Based on the original manga series by Garon Tsuchiya and Nobuaki Minegishi, Spike Lee (The 25th Hour, The Inside Man, Do The Right Thing) has reimagined the story of Joe Doucette, a man abruptly kidnapped and held hostage for twenty years without any explanation.
The film as a whole is well shot there are some questionable camera angles through the movie which I’d expect from a low budget flick but from a 30 million dollar production I’d expect something much better, the camera angles are almost painting their own picture of confinement which does add to the look and feel of the movie but I felt they could of been done to a more appropriate and professional standard.
Framed for a murder he didn’t commit we stay with Joe as he awakes after a drunken night out locked in what seems to be a motel room prison, food is provided through a catflap in the door, he is locked within this confined space, just him and his thoughts with no explanation as to why he’s there or why he has been framed for this killing.

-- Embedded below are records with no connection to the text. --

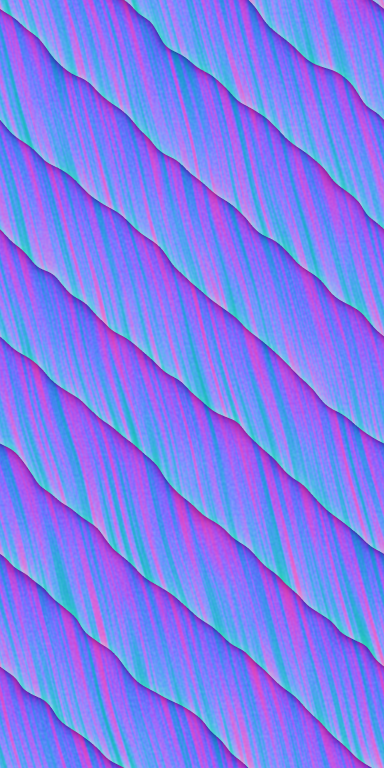
Reproduce this texture map procedurally as a WebGL 2 fragment shader.

```glsl
#version 300 es
precision highp float;
// Tiling normal map of slanted, overlapping layers of combed fibres.

uniform vec2 u_resolution;
out vec4 fragColor;

const vec2  LAYERS = vec2(3.0, 7.0);       // layer edges crossed per tile, across and up
const float LAYER_PHASE = 0.07;
const float FIBRE_SLANT = 0.52;            // sideways drift of a fibre per tile height
const float EDGE_LENGTH = 7.0 - 3.0 * FIBRE_SLANT; // fibre span of the one closed edge
const float EDGE_WAVE = 0.15;
const float EDGE_RIPPLE = 0.07;
const float FIBRE_BEND = 0.014;
const vec3  FIBRE_CELLS = vec3(175.0, 350.0, 690.0); // coarse, medium, fine
const vec3  FIBRE_GAIN = vec3(1.20, 1.25, 1.05);
const vec3  FIBRE_CHANGE = vec3(0.55, 0.65, 0.9);    // variation along a fibre
const vec2  FIBRE_TILT = vec2(1.0, -0.42);
const vec2  LAYER_TILT = vec2(-0.28, 1.0);
const float LAYER_SLOPE = 0.33;
const float LIP_SLOPE = 0.65;              // bright lower rim of a layer
const float LIP_WIDTH = 0.04;
const float CREASE_SLOPE = 0.60;           // shadowed line under a rim
const float CREASE_WIDTH = 0.04;
const float CREASE_SHADE = 0.24;
const float GRAIN = 0.17;
const int   SAMPLES = 3;                   // antialiasing grid per side

uint hash(uvec2 cell, uint seed) {
    uint h = cell.x * 1597334673u ^ cell.y * 3812015801u ^ seed * 2798796415u;
    h = (h ^ (h >> 16)) * 2146121005u;
    h = (h ^ (h >> 15)) * 2221713035u;
    return h ^ (h >> 16);
}

float cornerSlope(vec2 cell, vec2 offset, vec2 period, uint seed) {
    uint h = hash(uvec2(mod(cell, period)), seed);
    float angle = float(h & 65535u) * (6.28318 / 65536.0);
    return dot(vec2(cos(angle), sin(angle)), offset);
}

// Gradient noise that wraps after a whole number of cells.
float gradientNoise(vec2 p, vec2 period, uint seed) {
    vec2 cell = floor(p);
    vec2 f = p - cell;
    vec2 w = f * f * f * (f * (f * 6.0 - 15.0) + 10.0);
    vec2 right = vec2(1.0, 0.0);
    vec2 up = vec2(0.0, 1.0);
    float low = mix(cornerSlope(cell, f, period, seed),
                    cornerSlope(cell + right, f - right, period, seed), w.x);
    float high = mix(cornerSlope(cell + up, f - up, period, seed),
                     cornerSlope(cell + 1.0, f - 1.0, period, seed), w.x);
    return mix(low, high, w.y);
}

float tileNoise(vec2 uv, vec2 cells, uint seed) {
    return gradientNoise(uv * cells, cells, seed);
}

// Long streaks: narrow across the fibres, slow along them.
float fibres(float along, float height) {
    float sum = 0.0;
    for (int i = 0; i < 3; i++) {
        float cells = FIBRE_CELLS[i];
        // Staying near a lattice row keeps the streaks free of broad patches.
        vec2 p = vec2(along / EDGE_LENGTH * cells, 1.0 + (height - 0.5) * FIBRE_CHANGE[i]);
        sum += FIBRE_GAIN[i] * gradientNoise(p, vec2(cells, 16.0), uint(i) + 11u);
    }
    return sum;
}

vec3 surfaceColor(vec2 uv) {
    // Wavy layers; height runs from 0 at the lower rim to 1 at the crease.
    float level = dot(uv, LAYERS) + LAYER_PHASE
                + EDGE_WAVE * tileNoise(uv, vec2(4.0, 8.0), 1u)
                + EDGE_RIPPLE * tileNoise(uv, vec2(12.0, 24.0), 2u);
    float layer = floor(level);
    float height = level - layer;

    // The shift per layer makes the fibre coordinate close over both tile edges.
    float along = uv.x + FIBRE_SLANT * uv.y - (FIBRE_SLANT - 2.0) * layer
                + FIBRE_BEND * tileNoise(uv, vec2(3.0, 6.0), 3u);

    // Slopes of fibres, layer profile and grain.
    float lip = exp(-height / LIP_WIDTH);
    float crease = exp((height - 1.0) / CREASE_WIDTH);
    float profile = LAYER_SLOPE * (1.0 - 2.0 * height)
                  + LIP_SLOPE * lip - CREASE_SLOPE * crease;
    vec2 grainCells = vec2(128.0, 256.0);
    vec2 grain = GRAIN * vec2(tileNoise(uv, grainCells, 4u), tileNoise(uv, grainCells, 5u));
    vec2 slope = FIBRE_TILT * fibres(along, height) + LAYER_TILT * profile + grain;

    vec3 normal = normalize(vec3(slope, 1.0));
    return (0.5 + 0.5 * normal) * (1.0 - CREASE_SHADE * crease);
}

void main() {
    vec3 color = vec3(0.0);
    for (int y = 0; y < SAMPLES; y++) {
        for (int x = 0; x < SAMPLES; x++) {
            vec2 jitter = (vec2(x, y) + 0.5) / float(SAMPLES) - 0.5;
            color += surfaceColor((gl_FragCoord.xy + jitter) / u_resolution);
        }
    }
    fragColor = vec4(color / float(SAMPLES * SAMPLES), 1.0);
}
```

As his confinement goes from days, to months, to years we slowly see Joe’s decent into madness, Its a one man show for a good proportion of the movie but Josh Brolin’s performance is fantastic, his shift from personality traits, his instant realisation that he is there to stay and the slow decline of every essence of his human self drains before his character and is visually projected to the audience. It is extremely well done and full credit to Josh for this gripping performance.
I think if anyone was kidnapped and put into a motel room with TV, food, alcohol, a nice comfy bed and someone looking after them it wouldn’t be the WORST thing. It makes you wonder what the motives of the captors are. They have kidnapped him ,he cannot escape yet they are treating him, caring for him, keeping him alive. Is the motive a question of power, treating Joe like a caged animal or a metaphor for how Joe has lived his life. A caged shell of a man who is unhappy in his job, treats his ex wife and child like strangers. The film makes you ask more questions than answers them in the opening half of the movie.
As Joe’s character dedicates 20 years his life in captivity to self motivation, exercising, training both mentally and physically he plots his escape only to find himself knocked out and awoken in a field. All of his built up anger and aggression in conjunction with his physical fitness and strength makes him a worthy adversary. Joe is on the war path and he goes on the hunt to find the people who did this to him.
What follows is an all out kick ass rampage of gore, rage and some hyped up release of tension, the movie keeps up this high tempo all the way until the end, Elizabeth Olsen plays a superb part including a very risque nude scene, not such the sweet little innocent actress anymore thats for sure ! In addition Samuel L Jackson is always shining in any role he takes part in no matter how briefly he was actually on screen.
The only problem I had was with Adrian the ‘bad guy’ of the movie, now Sharlto Copley is a superb actor but in this role he just didn’t come across convincing to me, it was a more feminine attribute to his character and it just didn’t come across as menacing in any shape or form, as with both his character and his acting he lets his goons do the work whilst he takes credit for the results. An insight into his character is revealed much later into the story which would explain a rather feminine style attribute but it still didn’t feel all that convincing from my perspective. It was a shame that Sharlto didn’t portray this harrowing killer figure but that is how the story was written, it did the part well to a degree but it was just missing that certain X-Factor.
I haven’t seen the original but this remake stands on its own two feet as a superb stand alone movie, a twist that will make you sick to your stomach but Its clear to see why Universal got on board to help make this movie and what a perfect film to start off our Studio film reviews !
Oldboy is due for release on the 7th of April